With all of the technology available now in 2020, there’s no limit when it comes to innovation within the music industry.
FanLabel is a music gamification app, and that means data, trends and technology are near and dear to our hearts. We closely follow these trends in order to provide our players with the best fantasy record label experience possible. So, while it’s impossible to know exactly what the future may bring, we can talk about music’s current state and make some predictions for what’s next.
Let’s dive in!
In 2019, streaming numbers hit 1 trillion in the United States. Can this be surpassed in 2020?
For the first time in history, streams hit the 1 trillion barrier in the United States, per BuzzAngle’s 2019 year-end report. Think about how large that number is for a second, and you may find yourself taken aback. This metric couldn’t possibly account for multiple people listening to a song on the same device at the same time, either, so perhaps streaming’s reach is even greater.
The obvious question is, will that number continue to increase in 2020, or will it start to level out? Even if streaming numbers merely maintain that figure, it still speaks volumes of how streaming services have not only disrupted the industry, but have essentially rewritten it. Anybody, anywhere, at any time (with an internet connection and a speaker) can listen to any song their heart desires.

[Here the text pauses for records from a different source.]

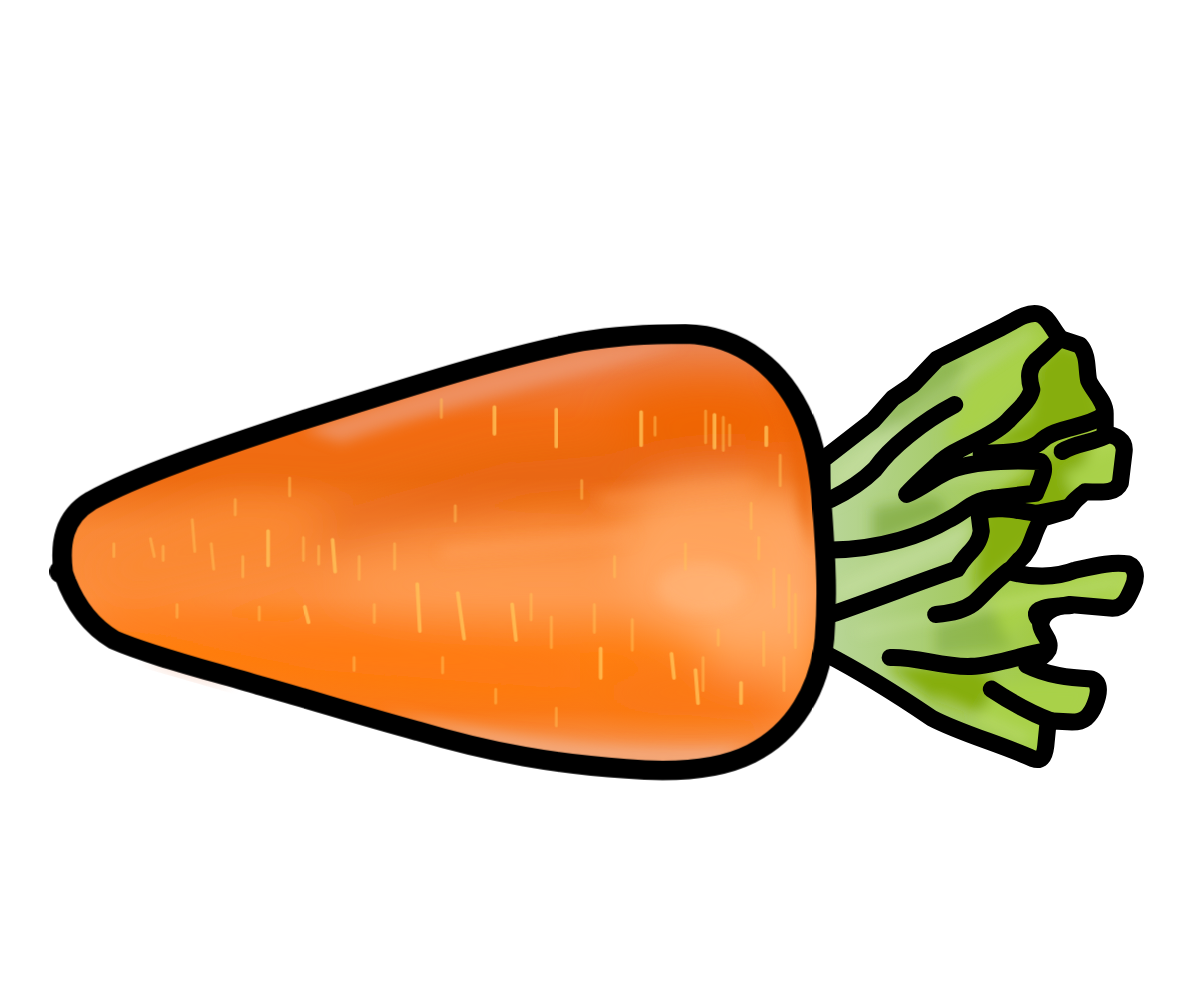
<!DOCTYPE html>
<html lang="en">
<head>
<meta charset="utf-8">
<title>Carrot illustration</title>
<style>
:root{
  --paper:#ffffff;
  --ink:#000000;
  --root-orange:#fb8220;
  --root-deep:#ef6408;
  --root-glow:#ffa863;
  --root-blush:#ee9a72;
  --fibre:#ffc257;
  --leaf-pale:#bcd894;
  --leaf-lime:#a9d14a;
  --leaf-deep:#86ae10;
  --leaf-shade:#6f9a2c;
}
html,body{margin:0;padding:0;background:var(--paper);overflow:hidden}
.canvas{width:1200px;height:1006px;overflow:hidden;background:var(--paper)}
.carrot{display:block;width:1200px;height:1006px}
.outline{fill:none;stroke:var(--ink);stroke-linecap:round;stroke-linejoin:round}
.root-outline{stroke-width:15.5}
.leaf-outline{stroke-width:13.5}
.fibres{fill:none;stroke:var(--fibre);stroke-width:3;stroke-linecap:round}
.fibres.soft{stroke-width:2.4;opacity:.5}
.fibres.strong{opacity:.8}
</style>
</head>
<body>
<main class="canvas">
<svg class="carrot" viewBox="0 0 949 795.57" role="img" aria-label="Orange carrot lying on its side with trimmed green tops">
  <defs>
    <path id="root-shape" d="M50 453C47 430 50 409 72 396C108 376 170 355 240 332C320 307 400 281 460 270C490 265 515 264 542 264C585 265 620 291 638 336C648 362 650 395 652 430C654 460 654 480 652 505C648 545 628 579 594 596C566 610 530 611 495 608C440 604 390 596 330 578C285 566 245 553 205 542C165 530 120 519 90 506C70 494 57 474 50 453Z"/>
    <path id="tops-shape" d="M650 364L690 333L706 315L722 304L741 284L792 259C805 252 812 247 820 248C829 249 832 261 839 268L854 273C861 281 859 292 861 301C865 310 874 317 874 327L874 343C882 344 890 348 889 357L886 382C882 391 870 389 858 389C851 395 848 397 844 404L824 410C816 422 817 434 806 443L798 452C815 457 835 457 850 451C868 447 881 444 892 446C899 449 899 457 896 464C892 473 889 481 880 481L846 478C833 480 824 484 823 494C824 502 832 506 829 514C826 520 818 522 812 526C828 534 845 536 863 537C871 540 869 549 866 557C862 567 857 571 848 571L829 570L827 590C826 599 823 602 817 600C790 588 760 580 737 568C712 551 686 534 651 516Z"/>
    <clipPath id="root-clip"><use href="#root-shape"/></clipPath>
    <clipPath id="tops-clip"><use href="#tops-shape"/></clipPath>
    <linearGradient id="root-bands" x1="0" y1="264" x2="0" y2="610" gradientUnits="userSpaceOnUse">
      <stop offset="0" stop-color="#ea8a5c"/>
      <stop offset=".1" stop-color="#ef7a3a"/>
      <stop offset=".2" stop-color="#f36c12"/>
      <stop offset=".33" stop-color="#ee6c12"/>
      <stop offset=".45" stop-color="#f98937"/>
      <stop offset=".6" stop-color="#fd8f3e"/>
      <stop offset=".73" stop-color="#ff7f12"/>
      <stop offset=".86" stop-color="#fb7a18"/>
      <stop offset="1" stop-color="#f5a06c"/>
    </linearGradient>
    <linearGradient id="leaf-fade" x1="650" y1="0" x2="895" y2="0" gradientUnits="userSpaceOnUse">
      <stop offset="0" stop-color="#b9d69a"/>
      <stop offset=".4" stop-color="#a7cc6a"/>
      <stop offset=".7" stop-color="#a3cb45"/>
      <stop offset="1" stop-color="#b4d957"/>
    </linearGradient>
    <filter id="blur-small" x="-30%" y="-30%" width="160%" height="160%"><feGaussianBlur stdDeviation="5"/></filter>
    <filter id="blur-large" x="-50%" y="-50%" width="200%" height="200%"><feGaussianBlur stdDeviation="16"/></filter>
  </defs>

  <g id="tops">
    <use href="#tops-shape" fill="url(#leaf-fade)"/>
    <g clip-path="url(#tops-clip)">
      <g filter="url(#blur-small)">
        <path fill="var(--leaf-shade)" opacity=".4" d="M700 322L745 282L765 284L752 312L690 352Z"/>
        <path fill="var(--leaf-lime)" d="M770 300L830 258L818 300L775 340L745 352Z"/>
        <path fill="var(--leaf-deep)" d="M838 270L860 280L874 335L815 352L770 358L815 330L818 290Z"/>
        <path fill="var(--leaf-deep)" d="M776 404L830 358L862 350L850 398L805 440L770 470Z"/>
        <path fill="var(--leaf-lime)" d="M842 375L890 350L885 388L848 390Z"/>
        <path fill="var(--leaf-pale)" d="M656 366L712 335L692 378L656 398Z"/>
        <path fill="var(--leaf-pale)" opacity=".8" d="M656 455L730 428L770 408L760 440L656 484Z"/>
        <path fill="var(--leaf-shade)" opacity=".55" d="M690 402L740 392L750 405L690 432Z"/>
        <path fill="var(--leaf-lime)" d="M785 470L890 450L880 478L820 480L790 512Z"/>
        <path fill="var(--leaf-shade)" opacity=".4" d="M740 495L785 480L800 512L740 518Z"/>
        <path fill="var(--leaf-deep)" d="M700 526L775 528L800 555L790 572L740 555Z"/>
        <path fill="var(--leaf-lime)" d="M790 540L868 538L855 568L825 595L770 572Z"/>
      </g>
      <g fill="none" stroke="#d6eab0" stroke-width="4" stroke-linecap="round" opacity=".55" filter="url(#blur-small)">
        <path d="M664 380L735 316L815 264"/>
        <path d="M664 468L765 420"/>
        <path d="M680 500L780 480L885 460"/>
        <path d="M742 552L812 584"/>
        <path d="M745 378L815 374"/>
      </g>
    </g>
    <g class="outline leaf-outline">
      <use href="#tops-shape"/>
      <path d="M755 320C730 333 704 354 692 371C681 382 669 389 657 395"/>
      <path d="M838 268L822 283C813 290 813 298 816 308C814 318 804 325 797 333C782 348 756 353 742 367C732 376 724 383 717 391C732 385 742 374 757 370C774 365 800 364 823 365C828 370 824 378 819 390L785 394"/>
      <path d="M785 394C768 396 763 405 750 411C730 423 698 434 658 435"/>
      <path d="M774 404L776 420C774 434 764 437 757 450C730 459 692 474 657 486"/>
      <path d="M872 329C858 339 834 337 822 350C808 360 790 357 776 359"/>
      <path d="M876 344C866 350 851 350 840 357"/>
      <path d="M776 404C790 400 805 404 820 406L846 401"/>
      <path d="M740 486C752 485 762 483 770 477C778 470 784 462 798 451"/>
      <path d="M823 491C815 484 821 479 846 479"/>
      <path d="M704 520C725 519 746 528 768 527C788 526 808 518 826 515"/>
      <path d="M784 545C796 553 810 562 831 570"/>
    </g>
  </g>

  <g id="root">
    <ellipse cx="150" cy="532" rx="34" ry="4" transform="rotate(16 150 532)" fill="var(--root-blush)" opacity=".35" filter="url(#blur-small)"/>
    <use href="#root-shape" fill="url(#root-bands)"/>
    <g clip-path="url(#root-clip)">
      <g filter="url(#blur-large)">
        <ellipse cx="565" cy="440" rx="75" ry="68" fill="var(--root-glow)" opacity=".85"/>
        <ellipse cx="430" cy="462" rx="170" ry="26" fill="var(--root-glow)" opacity=".5"/>
        <ellipse cx="560" cy="330" rx="75" ry="32" fill="var(--root-deep)" opacity=".8"/>
        <path d="M230 410L400 364L590 348L590 378L420 392L250 432Z" fill="#e4620a" opacity=".65"/>
        <path d="M60 450L180 395L260 400L240 440L100 470Z" fill="#fb8832" opacity=".9"/>
        <path d="M70 480L260 492L460 520L460 548L250 530L90 500Z" fill="#ff780a" opacity=".75"/>
        <ellipse cx="600" cy="500" rx="45" ry="38" fill="#ffb275" opacity=".65"/>
        <ellipse cx="635" cy="480" rx="12" ry="110" fill="#ffb880" opacity=".6"/>
        <ellipse cx="545" cy="548" rx="75" ry="18" fill="#fb7612" opacity=".7"/>
      </g>
      <g filter="url(#blur-small)">
        <path d="M240 340C340 305 440 275 540 270C500 290 380 312 270 350Z" fill="var(--root-blush)" opacity=".75"/>
        <path d="M300 560C400 585 500 596 590 590L560 606L420 602Z" fill="#f2b08a" opacity=".7"/>
        <ellipse cx="555" cy="465" rx="35" ry="20" fill="#ffbd86" opacity=".45"/>
        <path d="M470 390L600 378L590 392L480 402Z" fill="#ff9a4e" opacity=".4"/>
        <path d="M350 432L500 420L500 428L350 442Z" fill="#ffa866" opacity=".4"/>
        <path d="M610 300C640 330 642 400 643 440L632 400C630 360 622 320 600 296Z" fill="#e85f06" opacity=".8"/>
      </g>
      <g class="fibres strong">
        <path d="M330 462L332 499M362 469L367 505M405 478L408 506M263 427L265 452M241 480L244 492M507 326V352M440 324V353M475 513V536M531 517L533 536M550 530L552 556M565 328V354M606 338V352M212 420V447M391 322V343M586 540V556"/>
      </g>
      <g class="fibres soft">
        <path d="M119 426L122 440M129 432V443M152 411L154 436M167 430L169 450M186 395V407M192 440V456M240 425V443M252 432V446M229 378V392M284 440V458M296 478V492M312 430V450M349 316V330M436 488V512M420 470V490M470 478V500M500 490V514M518 330V344M558 325V350M572 330V356M577 336V352M594 398V418M617 360V384M612 450V480M624 455V500M629 470V512M604 500V526M556 520V546M568 498V510M542 430V450M600 425V442M350 520V532M392 545V556M440 560V574M280 520V530M620 520V546M360 400V412M460 380V394M486 440V456M90 430V440M140 478V488M205 480V490"/>
      </g>
    </g>
    <use class="outline root-outline" href="#root-shape"/>
    <circle cx="48" cy="452" r="9" fill="var(--ink)"/>
  </g>
</svg>
</main>
</body>
</html>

However, while the total number of streams has risen, streaming (both audio and video) growth has actually slowed down, according to BuzzAngle. In 2018, streams rose by 42 percent from the previous year. Now, comparing 2019 to 2018, growth is down nearly 30 percent overall. This has also affected the growth of revenue produced from streams, leaving some to wonder if the market is becoming oversaturated.
Streaming is the present. Is it also the future?
Listen, streaming platforms dominate music consumption, as we’ve illustrated above. But is streaming sustainable?
We already mentioned how streaming growth is decreasing, but profit margins are notoriously low for streaming companies. Spotify took more than a dozen years to turn its first profit. Holding rights to music and paying royalties to hundreds of thousands of artists (insert jokes about how little money artists actually make from streaming) gets really expensive. However, Spotify held its ground and turned in a profit 30 times larger than expected in Q3 of 2019. That’s just the second time the company was profitable in its history.
Why the sudden turnaround? One reason is because Spotify has remained loyal to its customers by not raising subscription prices, and offering different subscription tier options. In return, Spotify now has more than 113 million premium users, which is the most of all streaming giants.
Spotify is a little bit different than platforms like Apple Music, Google Play Music or Amazon Music, which all make massive amounts of money from other product sales and can afford to absorb losses. Spotify has remained afloat despite several years of profit losses, and in the process has built an engaged and loyal customer base that is more than willing to pay for premium membership. Spotify is going to be here for the foreseeable future, and since this is a copycat business model, so will its competitors.
No matter what streaming platform you’re tuning in to, these services cater to several needs. In addition to being able to listen to your favorite songs on-demand, streaming gives users instant gratification, offers music discovery opportunities and provides options for ad-free listening to premium members.
It’s no wonder then that other large media industries, such as television, have jumped on the streaming bandwagon. Not only is streaming the present, it is also the future.
Sales are down across the board… except for vinyl
The streaming age is essentially making physical and digital sales obsolete. Why pay for something when you can listen to it for free by streaming?
According to BuzzAngle’s year-end report, sales took a nosedive in 2019, as did individual song sales. In 2018, album sales made up 17 percent of music consumption. In 2019, the number dipped down to about 12 percent of music consumption. Album sales themselves dropped by 23 percent from 2018. Meanwhile, song sales dropped by 26 percent, and digital downloads were down nearly 27 percent. Unsurprisingly, physical album sales dropped by about 21 percent.
Interestingly, the one physical good where sales are strong is LP vinyl. We’re not sure if that’s because people are into the nostalgic feeling vinyl provides, its sound quality, or the fact that new artists are releasing vinyl more frequently, but whatever the reason, vinyl remains popular in 2020.
In 2019, vinyl saw double-digit growth, up 10.5 percent from 2018, with 10.7 million sold. In fact, vinyl sales made up 19.2 percent of all physical album sales… impressive!
But what’s next?
In addition to what we’ve already covered, there are some interesting routes the music industry may take this coming year and beyond.
Some of these areas include music discovery, the increased use of technology at live events and more interactive artist-to-fan relationships.
For example, companies are coming up with subscription models for fans to directly support artists, as well as interact with them, for as low as $1 per year. Also, artists are now beginning to provide direct solutions for ticket sales to fight scalpers, share profits with worthy causes and put the power of concert ticket sales back into the hands of the artists and the fans themselves. All of this and so much more is happening right before our eyes (and ears).
Consider this your recap of where the music industry currently stands, and our predictions for where it is heading in 2020.
Be sure to download the FanLabel app to spot these upcoming trends and keep up with everything we’re doing!